Despite two feet of snow cover, the long afternoon shadows are a sure sign that spring is just around the corner and it's time to get ready for sugaring. One day we'll awake, the sap will be running, we'll have to scramble to wash and hang buckets, and then we'll stay up until midnight boiling syrup while drinking wine and talking to our friend Paul in Vermont who is doing the same thing - comparing boiling points, evaporation rates, and debating the pros and cons of wood for fuel versus propane. He has a new arch this year, and will probably boil in an hour what will take us an afternoon, even if we get our new pan, but our syrup is sweet and rich, and fun to make.

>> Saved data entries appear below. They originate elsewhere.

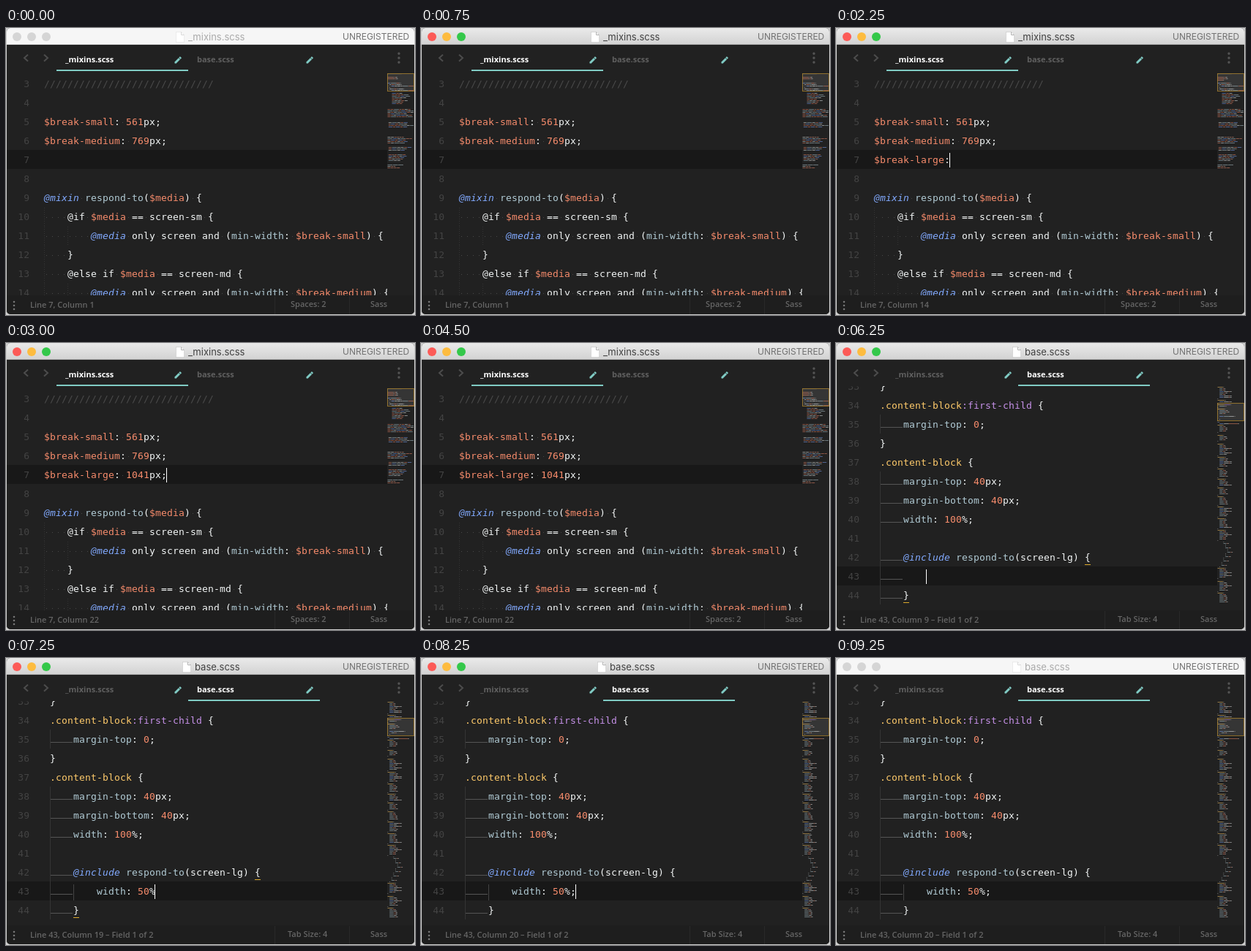
Write an HTML page with a canvas that moves like this. It is 559 px wide and 393 px high and loops after 9.5 s.

```html
<!DOCTYPE html>
<html lang="en">
<head>
<meta charset="utf-8">
<title>Editor snippet demo</title>
<style>
html, body { margin: 0; width: 100%; height: 100%; overflow: hidden; background: #d2d2d2; }
canvas { display: block; width: 559px; height: 393px; }
</style>
</head>
<body>
<canvas id="stage" width="559" height="393"></canvas>
<script>
const ctx = document.getElementById('stage').getContext('2d');
const LOOP = 9500, ROW = 26, CELL = 8;
const MONO = '13px "DejaVu Sans Mono", monospace';
const UI = '600 11px "Open Sans", "Noto Sans", sans-serif';
const TAB_FONT = '700 11px "Open Sans", "Noto Sans", sans-serif';
const TEAL = '#80cbc4', BG = '#212121';

const TOKENS = /(\/{3,})|(@mixin|@media|@include|\bh1\b)|(\$[\w-]+|\$|\b\d+)|(\.[a-z][\w-]*)|(:first-child)|(respond-to|[a-z][\w-]*(?=:))|([\w-]+)|(\s+)|(.)/g;
const COLORS = ['#4a4a4a', '#82aaff', '#f78c6c', '#ffcb6b', '#c792ea', '#b2ccd6', '#f4f7f7', null, '#f4f7f7'];

function tokenize(text) {
  return [...text.matchAll(TOKENS)].map(m => {
    const kind = m.slice(1).findIndex(g => g !== undefined);
    return { text: m[0], col: m.index, kind, color: COLORS[kind] };
  });
}

// Value of the last step that has begun by time t
function stepAt(t, steps) {
  return steps.filter(s => s[0] <= t).pop()[1];
}

function seeded(seed) {
  return () => (seed = (seed * 16807) % 2147483647) / 2147483647;
}

function rect(x, y, w, h, color) {
  ctx.fillStyle = color;
  ctx.fillRect(x, y, w, h);
}

function dot(x, y, r, color) {
  ctx.fillStyle = color;
  ctx.beginPath();
  ctx.arc(x, y, r, 0, 7);
  ctx.fill();
}

function label(text, x, y, font, color, align = 'left') {
  ctx.font = font;
  ctx.fillStyle = color;
  ctx.textAlign = align;
  ctx.fillText(text, x, y);
}

function path(points, color, width) {
  ctx.strokeStyle = color;
  ctx.lineWidth = width;
  ctx.beginPath();
  points.forEach(([x, y]) => ctx.lineTo(x, y));
  ctx.stroke();
}

// ---- Documents ----
const mixinHead = ['', '', '/'.repeat(29), '', '$break-small: 561px;', '$break-medium: 769px;'];
const mixinBody = [
  '',
  '@mixin respond-to($media) {',
  '    @if $media == screen-sm {',
  '        @media only screen and (min-width: $break-small) {',
  '    }',
  '    @else if $media == screen-md {',
  '        @media only screen and (min-width: $break-medium) {'
];
const baseHead = [
  '}',
  '.content-block:first-child {',
  '    margin-top: 0;',
  '}',
  '.content-block {',
  '    margin-top: 40px;',
  '    margin-bottom: 40px;',
  '    width: 100%;',
  ''
];

function mixinTail() {
  const bands = [[16, 23, 9, 44], [27, 32, 0, 54], [36, 39, 2, 50], [46, 50, 0, 54], [53, 55, 2, 52], [58, 62, 2, 38], [65, 67, 0, 24]];
  const words = ['$width ', 'min-width: ', '@include ', '100% ', 'screen ', '$size '];
  const rnd = seeded(41), lines = [];
  for (let n = 15; n < 68; n++) {
    const band = bands.find(b => n >= b[0] && n <= b[1]);
    let text = '';
    if (band) {
      const end = band[3] * (0.55 + rnd() * 0.45);
      text = ' '.repeat(band[2]);
      while (text.length < end) text += words[Math.floor(rnd() * words.length)];
    }
    lines.push(text);
  }
  return lines;
}

function sheet(count, seed) {
  const props = ['margin-top: 40px;', 'width: 100%;', 'color: $dark;', 'padding: 0 20px;', '@include font-size(18px);', 'display: block;'];
  const rnd = seeded(seed), lines = [];
  while (lines.length < count) {
    const n = lines.length;
    if (n > 72 && n < 98) {
      const depth = Math.round(5 - Math.abs(n - 86) / 3);
      lines.push(' '.repeat(depth * 4) + (n % 3 ? '}' : 'width: 50%;'));
      continue;
    }
    lines.push('.block-' + 'item'.repeat(1 + rnd() * 2) + ' {');
    for (let i = 2 + rnd() * 5; i > 0; i--) lines.push('    ' + props[Math.floor(rnd() * props.length)]);
    lines.push('}');
    if (rnd() < 0.4) lines.push('');
  }
  return lines.slice(0, count);
}

const mixinRest = mixinBody.concat(mixinTail());
const baseBefore = sheet(11, 7);
const baseAfter = ['}', 'h1 {', '    @include font-size($heading-large-size);'].concat(sheet(122, 93));

// ---- Timeline ----
const MIX_TYPED = [[0, ''], [1500, '$br'], [1750, '$break-'], [2250, '$break-large:'], [2500, '$break-large: 1'], [2750, '$break-large: 1041p'], [3000, '$break-large: 1041px;']];
const BASE_TYPED = [[0, ''], [5750, 'l'], [6000, 'lg'], [6250, ''], [6500, 'w'], [6750, 'wid'], [7000, 'width: 5'], [7250, 'width: 50%'], [7500, 'width: 50%;']];
const CARET = [[0, 0], [250, 1], [500, 0], [1000, 1], [3500, 0], [4000, 1], [4500, 0], [4750, 1], [5250, 0], [5750, 1], [8000, 0], [8250, 1], [8750, 0]];

function sceneAt(t) {
  const scene = { active: t >= 250 && t < 9250, caret: stepAt(t, CARET) };
  if (t < 4750) {
    const typed = stepAt(t, MIX_TYPED);
    return { ...scene, tab: 0, first: 1, top: 11, x: 52, line: 7, col: typed.length, miniY: 59, boxY: 62,
      lines: [...mixinHead, typed, ...mixinRest],
      status: `Line 7, Column ${typed.length + 1}`, indent: 'Spaces: 2' };
  }
  const typed = stepAt(t, BASE_TYPED), open = t >= 6250;
  const body = open
    ? ['    @include respond-to(screen-lg) {', '        ' + typed, '    }']
    : ['    ' + typed];
  const line = open ? 43 : 42, col = (open ? 8 : 4) + typed.length;
  let marks = open ? [[42, 35], [44, 4]] : [[37, 15], [43, 0]];
  if (t >= 7500) marks = [];
  return { ...scene, tab: 1, first: 22, top: -240, x: 60, line, col, marks, open, typed, miniY: 60, boxY: 82,
    lines: [...baseBefore, ...baseHead, ...body, ...baseAfter],
    status: `Line ${line}, Column ${col + 1}` + (open ? ' – Field 1 of 2' : ''), indent: 'Tab Size: 4' };
}

// ---- Drawing ----
function drawCode(s) {
  const rowTop = n => s.top + (n - s.first) * ROW + 0;
  rect(1, rowTop(s.line), 520, ROW, '#181818');
  const from = s.tab ? 33 : 3;
  for (let n = from; n < from + 13; n++) {
    const y = rowTop(n), text = s.lines[n - s.first];
    label(n, 32, y + 18, MONO, '#434343', 'right');
    ctx.letterSpacing = '0.174px';
    for (const k of tokenize(text)) {
      const x = s.x + k.col * CELL;
      if (k.color) label(k.text, x, y + 18, (k.kind === 1 ? 'italic ' : '') + MONO, k.color);
      else if (!s.tab) for (let i = 0; i < k.text.length; i++) rect(x + i * CELL + 3, y + 14, 1, 1, '#484848');
    }
    ctx.letterSpacing = '0px';
    const indented = text.startsWith('    ');
    if (s.tab && indented) rect(61, y + 17, 30, 1, '#555');
    if (!s.tab && n > 9) {
      for (let d = 1; d < ROW; d += 3) {
        rect(52, y + d, 1, 1, '#343434');
        if (text.startsWith('        ')) rect(84, y + d, 1, 1, '#343434');
      }
    }
    if (s.tab && (indented || n === 41)) rect(60, y, 1, ROW, '#343434');
    if (s.open && n === 43 && s.typed) rect(92, y + 4, 1, 22, '#444');
  }
  for (const [n, col] of s.marks || []) rect(s.x + col * CELL, rowTop(n) + 23, 8, 1, '#dba92c');
  if (s.caret && s.active) rect(s.x - 1 + s.col * CELL, rowTop(s.line) + 4, 1, 20, '#fff');
}

function drawMinimap(s) {
  rect(521, 59, 37, 307, BG);
  rect(521, s.boxY, 36, 24, '#353535');
  ctx.save();
  ctx.beginPath();
  ctx.rect(521, 59, 36, 307);
  ctx.clip();
  ctx.globalAlpha = 0.5;
  s.lines.forEach((text, i) => {
    for (const k of tokenize(text)) {
      if (k.color) rect(521.5 + k.col * 0.667, s.miniY + i * 2, k.text.length * 0.667, 1, k.color);
    }
  });
  ctx.restore();
  ctx.strokeStyle = 'rgba(220,165,45,.55)';
  ctx.lineWidth = 1;
  ctx.strokeRect(521.5, s.boxY + 0.5, 36, 24);
}

function drawTitle(s) {
  const fill = ctx.createLinearGradient(0, 0, 0, 22);
  fill.addColorStop(0, s.active ? '#eaeaea' : '#f6f6f6');
  fill.addColorStop(1, s.active ? '#d3d3d3' : '#f6f6f6');
  rect(1, 0, 557, 22, fill);
  rect(1, 22, 557, 1, s.active ? '#aaa' : '#cfcfcf');
  ['#fc5b57', '#fdbc40', '#34c84a'].forEach((color, i) => dot(15 + i * 20, 12, 6, s.active ? color : '#d5d5d5'));

  const x = s.tab ? 241 : 232;
  const page = [[x + 0.5, 5.5], [x + 7.5, 5.5], [x + 11.5, 9.5], [x + 11.5, 19.5], [x + 0.5, 19.5], [x + 0.5, 5.5]];
  const edge = s.active ? '#b0b0b0' : '#d8d8d8';
  path(page, edge, 1);
  ctx.fillStyle = '#fff';
  ctx.fill();
  path([[x + 7.5, 5.5], [x + 7.5, 9.5], [x + 11.5, 9.5]], edge, 1);
  label(s.tab ? 'base.scss' : '_mixins.scss', x + 17, 17, '13px Inter, sans-serif', s.active ? '#404040' : '#aaa');
  label('UNREGISTERED', 460, 16, '12px Inter, sans-serif', '#727272');
}

function pencil(x, y) {
  path([[x - 3, y + 3], [x + 2, y - 2]], TEAL, 3);
  path([[x + 2.4, y - 2.4], [x + 4, y - 4]], TEAL, 3);
  rect(x - 4.5, y + 2, 2.5, 2.5, TEAL);
}

function drawTabs(s) {
  rect(1, 23, 557, 36, BG);
  path([[30, 36.5], [25, 41], [30, 45.5]], '#4c4c4c', 2);
  path([[52, 36.5], [57, 41], [52, 45.5]], '#4c4c4c', 2);
  ['_mixins.scss', 'base.scss'].forEach((name, i) => {
    label(name, 81 + i * 180, 47, TAB_FONT, i === s.tab ? '#fff' : '#606060');
    pencil(235 + i * 180, 44);
  });
  rect(69 + s.tab * 180, 57, 180, 2, TEAL);
  for (const y of [35, 41, 47]) dot(537, y, 1.7, '#555');
}

function drawStatus(s) {
  rect(1, 366, 557, 27, '#1e1e1e');
  for (const y of [375, 380, 385]) dot(11, y, 1.3, '#777');
  for (const x of [367, 469]) rect(x, 367, 1, 25, '#292929');
  label(s.status, 33, 383, UI, '#666');
  label(s.indent, s.tab ? 385 : 389, 382, UI, '#666');
  label('Sass', 498, 382, UI, '#666');
}

function draw(t) {
  const s = sceneAt(t);
  rect(0, 0, 559, 393, '#d2d2d2');
  ctx.save();
  ctx.beginPath();
  ctx.roundRect(1, 0, 557, 392, 5);
  ctx.clip();
  rect(0, 0, 559, 393, BG);
  drawCode(s);
  drawMinimap(s);
  drawTabs(s);
  drawStatus(s);
  drawTitle(s);
  ctx.restore();
}

const start = performance.now();
function tick() {
  draw((performance.now() - start) % LOOP);
  requestAnimationFrame(tick);
}
tick();
</script>
</body>
</html>
```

Then, seemingly overnight, the pastures will turn to chartruse and we'll stay awake listening to the spring peepers who remind us to get the fields harrowed and get our early crops in. We're going to try some hot beds this year made out of storm doors and windows salvaged from our renovation project, and the radiant heat floor in our new office will probably play double duty as a propagating house. Bottom heat and southern exposure should help get a jump on some of those hard to germinate plants.